### Exercise description
Give back, word for word, the lines in the listing below from the one holding "258 C160 310" down to the one holding "C215 378 188", both ends included.

### Input material

+---+

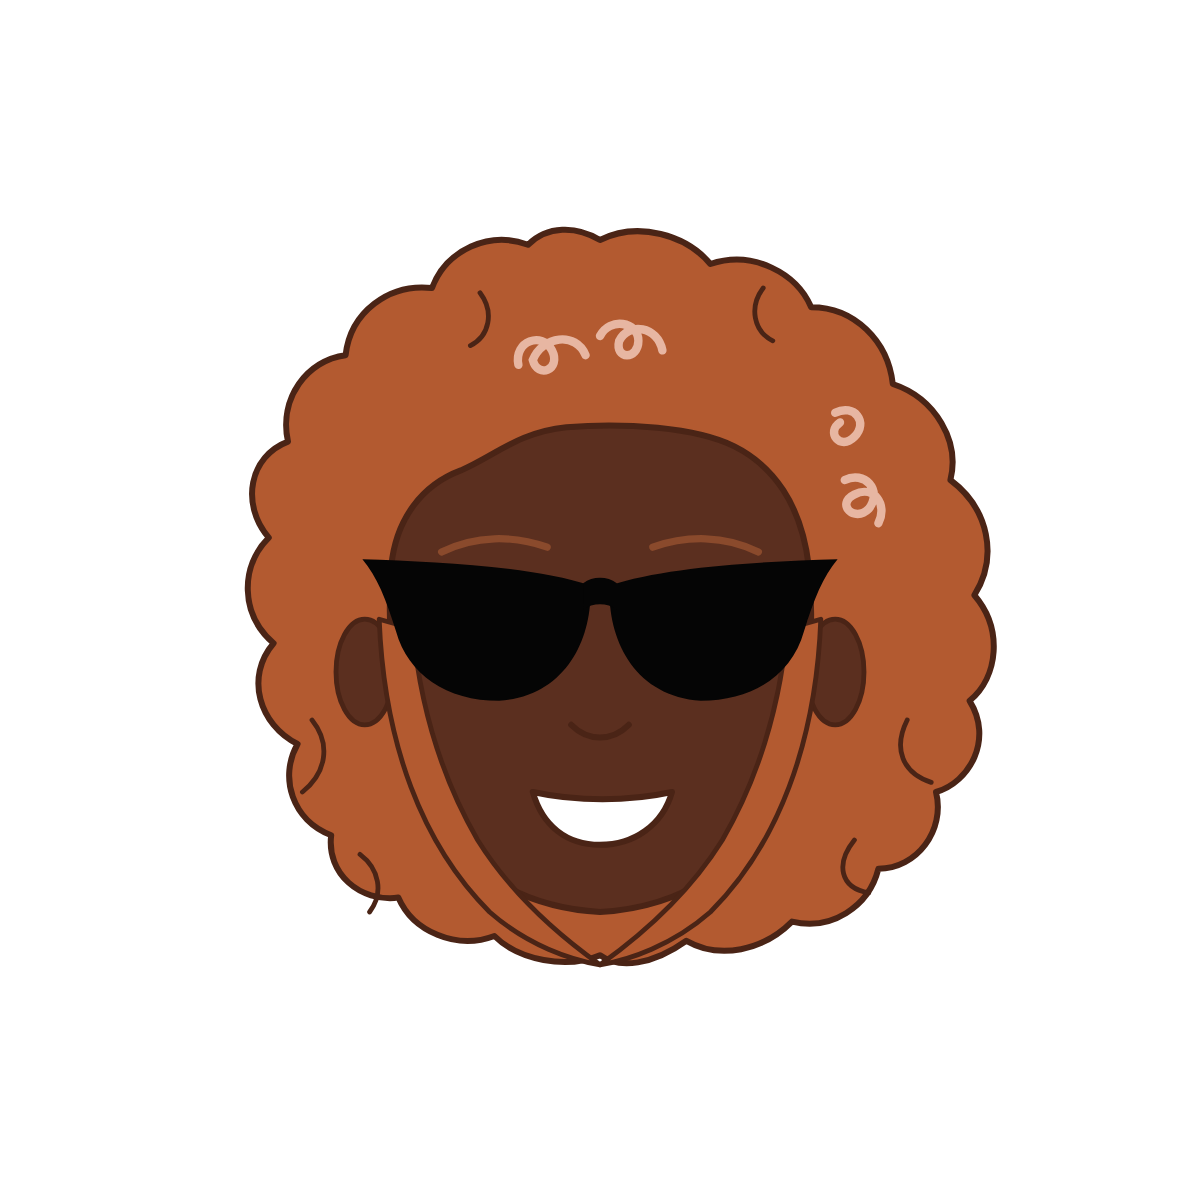
<!DOCTYPE html>
<html lang="en">
<head>
<meta charset="utf-8">
<title>Curly Hair Avatar</title>
<style>
  :root {
    --canvas-bg: #ffffff;
    --hair-fill: #b35a30;
    --hair-outline: #4a2416;
    --hair-highlight: #e7b6a2;
    --skin: #5b2f1f;
    --brow: #8a4a2c;
    --shades: #050505;
    --teeth: #ffffff;
  }
  html, body {
    margin: 0;
    padding: 0;
    width: 1200px;
    height: 1200px;
    overflow: hidden;
    background: var(--canvas-bg);
  }
  .avatar {
    display: block;
    width: 1200px;
    height: 1200px;
  }
</style>
</head>
<body>
<svg class="avatar" viewBox="0 0 500 500" xmlns="http://www.w3.org/2000/svg" role="img" aria-label="Illustrated avatar of a smiling woman with curly copper hair and black cat-eye sunglasses">
  <defs>
    <path id="lens-left" d="M151 233 C182 234 222 236 246 244 C247 266 236 290 208 292 C186 292 170 281 165 263 C161 250 157 240 151 233 Z"/>
    <path id="side-lock-left" d="M158 258 C160 310 176 352 204 380 C220 394 238 400 250 402 C236 392 214 374 199 350 C184 324 175 294 172 262 Z"/>
  </defs>

  <g class="hair-back">
    <path fill="var(--hair-fill)" stroke="var(--hair-outline)" stroke-width="2.5" stroke-linejoin="round"
      d="M250 100 C266 92 286 98 296 110 C314 104 332 114 338 128 C356 128 370 142 372 160
         C390 166 400 184 396 200 C412 212 416 232 406 248 C418 262 416 282 404 292
         C414 308 404 326 390 330 C394 346 382 362 366 362 C362 378 346 388 330 384
         C318 396 300 400 286 392 C272 402 258 404 250 398 C236 404 216 400 206 390
         C190 396 172 388 166 374 C150 376 136 364 138 348 C122 342 116 324 124 310
         C108 302 102 282 114 268 C100 256 100 236 112 224 C100 210 104 190 120 184
         C116 166 128 150 144 148 C146 130 162 118 180 120 C186 104 204 96 220 102
         C228 94 240 94 250 100 Z"/>
    <path fill="none" stroke="var(--hair-outline)" stroke-width="2" stroke-linecap="round"
      d="M130 300 C138 310 136 322 126 330 M150 356 C158 362 160 372 154 380
         M378 300 C372 312 376 322 388 326 M356 350 C348 360 350 370 362 372
         M200 122 C206 130 204 140 196 144 M318 120 C312 128 314 138 322 142"/>
  </g>

  <g class="ears" fill="var(--skin)" stroke="var(--hair-outline)" stroke-width="2">
    <ellipse cx="152" cy="280" rx="12" ry="22"/>
    <ellipse cx="348" cy="280" rx="12" ry="22"/>
  </g>

  <path class="face" fill="var(--skin)" stroke="var(--hair-outline)" stroke-width="2.5" stroke-linejoin="round"
    d="M163 236 C165 216 176 202 192 196 C206 190 216 180 236 178 C260 176 290 178 306 186
       C322 194 334 210 337 236 C340 266 336 300 325 330 C312 360 285 378 250 380
       C215 378 188 360 175 330 C164 300 161 266 163 236 Z"/>

  <g class="side-locks" fill="var(--hair-fill)" stroke="var(--hair-outline)" stroke-width="2" stroke-linejoin="round">
    <use href="#side-lock-left"/>
    <use href="#side-lock-left" transform="translate(500 0) scale(-1 1)"/>
  </g>

  <g class="hair-highlights" fill="none" stroke="var(--hair-highlight)" stroke-width="3.5" stroke-linecap="round">
    <path d="M216 152 C214 142 226 138 230 146 C234 154 224 158 222 150 C226 140 240 138 244 148"/>
    <path d="M250 140 C254 132 266 134 266 142 C266 150 256 150 258 142 C262 134 274 136 276 146"/>
    <path d="M348 172 C356 168 362 176 356 182 C350 188 344 180 350 176"/>
    <path d="M352 200 C360 196 368 204 362 212 C356 218 348 210 356 206 C364 202 370 210 366 218"/>
  </g>

  <g class="brows" fill="none" stroke="var(--brow)" stroke-width="3" stroke-linecap="round">
    <path d="M184 230 C198 223 214 223 228 228"/>
    <path d="M272 228 C286 223 302 223 316 230"/>
  </g>

  <g class="sunglasses" fill="var(--shades)">
    <use href="#lens-left"/>
    <use href="#lens-left" transform="translate(500 0) scale(-1 1)"/>
    <path d="M243 243 C247 240 253 240 257 243 L257 254 C253 251 247 251 243 254 Z"/>
  </g>

  <g class="nose-mouth">
    <path d="M238 302 C245 309 255 309 262 302" fill="none" stroke="var(--hair-outline)" stroke-width="2.5" stroke-linecap="round"/>
    <path d="M222 330 C240 334 262 334 280 330 C276 344 264 352 250 352 C236 352 226 344 222 330 Z"
      fill="var(--teeth)" stroke="var(--hair-outline)" stroke-width="2.5" stroke-linejoin="round"/>
  </g>
</svg>
</body>
</html>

+---+

### Answer to this exercise
    <path id="side-lock-left" d="M158 258 C160 310 176 352 204 380 C220 394 238 400 250 402 C236 392 214 374 199 350 C184 324 175 294 172 262 Z"/>
  </defs>

  <g class="hair-back">
    <path fill="var(--hair-fill)" stroke="var(--hair-outline)" stroke-width="2.5" stroke-linejoin="round"
      d="M250 100 C266 92 286 98 296 110 C314 104 332 114 338 128 C356 128 370 142 372 160
         C390 166 400 184 396 200 C412 212 416 232 406 248 C418 262 416 282 404 292
         C414 308 404 326 390 330 C394 346 382 362 366 362 C362 378 346 388 330 384
         C318 396 300 400 286 392 C272 402 258 404 250 398 C236 404 216 400 206 390
         C190 396 172 388 166 374 C150 376 136 364 138 348 C122 342 116 324 124 310
         C108 302 102 282 114 268 C100 256 100 236 112 224 C100 210 104 190 120 184
         C116 166 128 150 144 148 C146 130 162 118 180 120 C186 104 204 96 220 102
         C228 94 240 94 250 100 Z"/>
    <path fill="none" stroke="var(--hair-outline)" stroke-width="2" stroke-linecap="round"
      d="M130 300 C138 310 136 322 126 330 M150 356 C158 362 160 372 154 380
         M378 300 C372 312 376 322 388 326 M356 350 C348 360 350 370 362 372
         M200 122 C206 130 204 140 196 144 M318 120 C312 128 314 138 322 142"/>
  </g>

  <g class="ears" fill="var(--skin)" stroke="var(--hair-outline)" stroke-width="2">
    <ellipse cx="152" cy="280" rx="12" ry="22"/>
    <ellipse cx="348" cy="280" rx="12" ry="22"/>
  </g>

  <path class="face" fill="var(--skin)" stroke="var(--hair-outline)" stroke-width="2.5" stroke-linejoin="round"
    d="M163 236 C165 216 176 202 192 196 C206 190 216 180 236 178 C260 176 290 178 306 186
       C322 194 334 210 337 236 C340 266 336 300 325 330 C312 360 285 378 250 380
       C215 378 188 360 175 330 C164 300 161 266 163 236 Z"/>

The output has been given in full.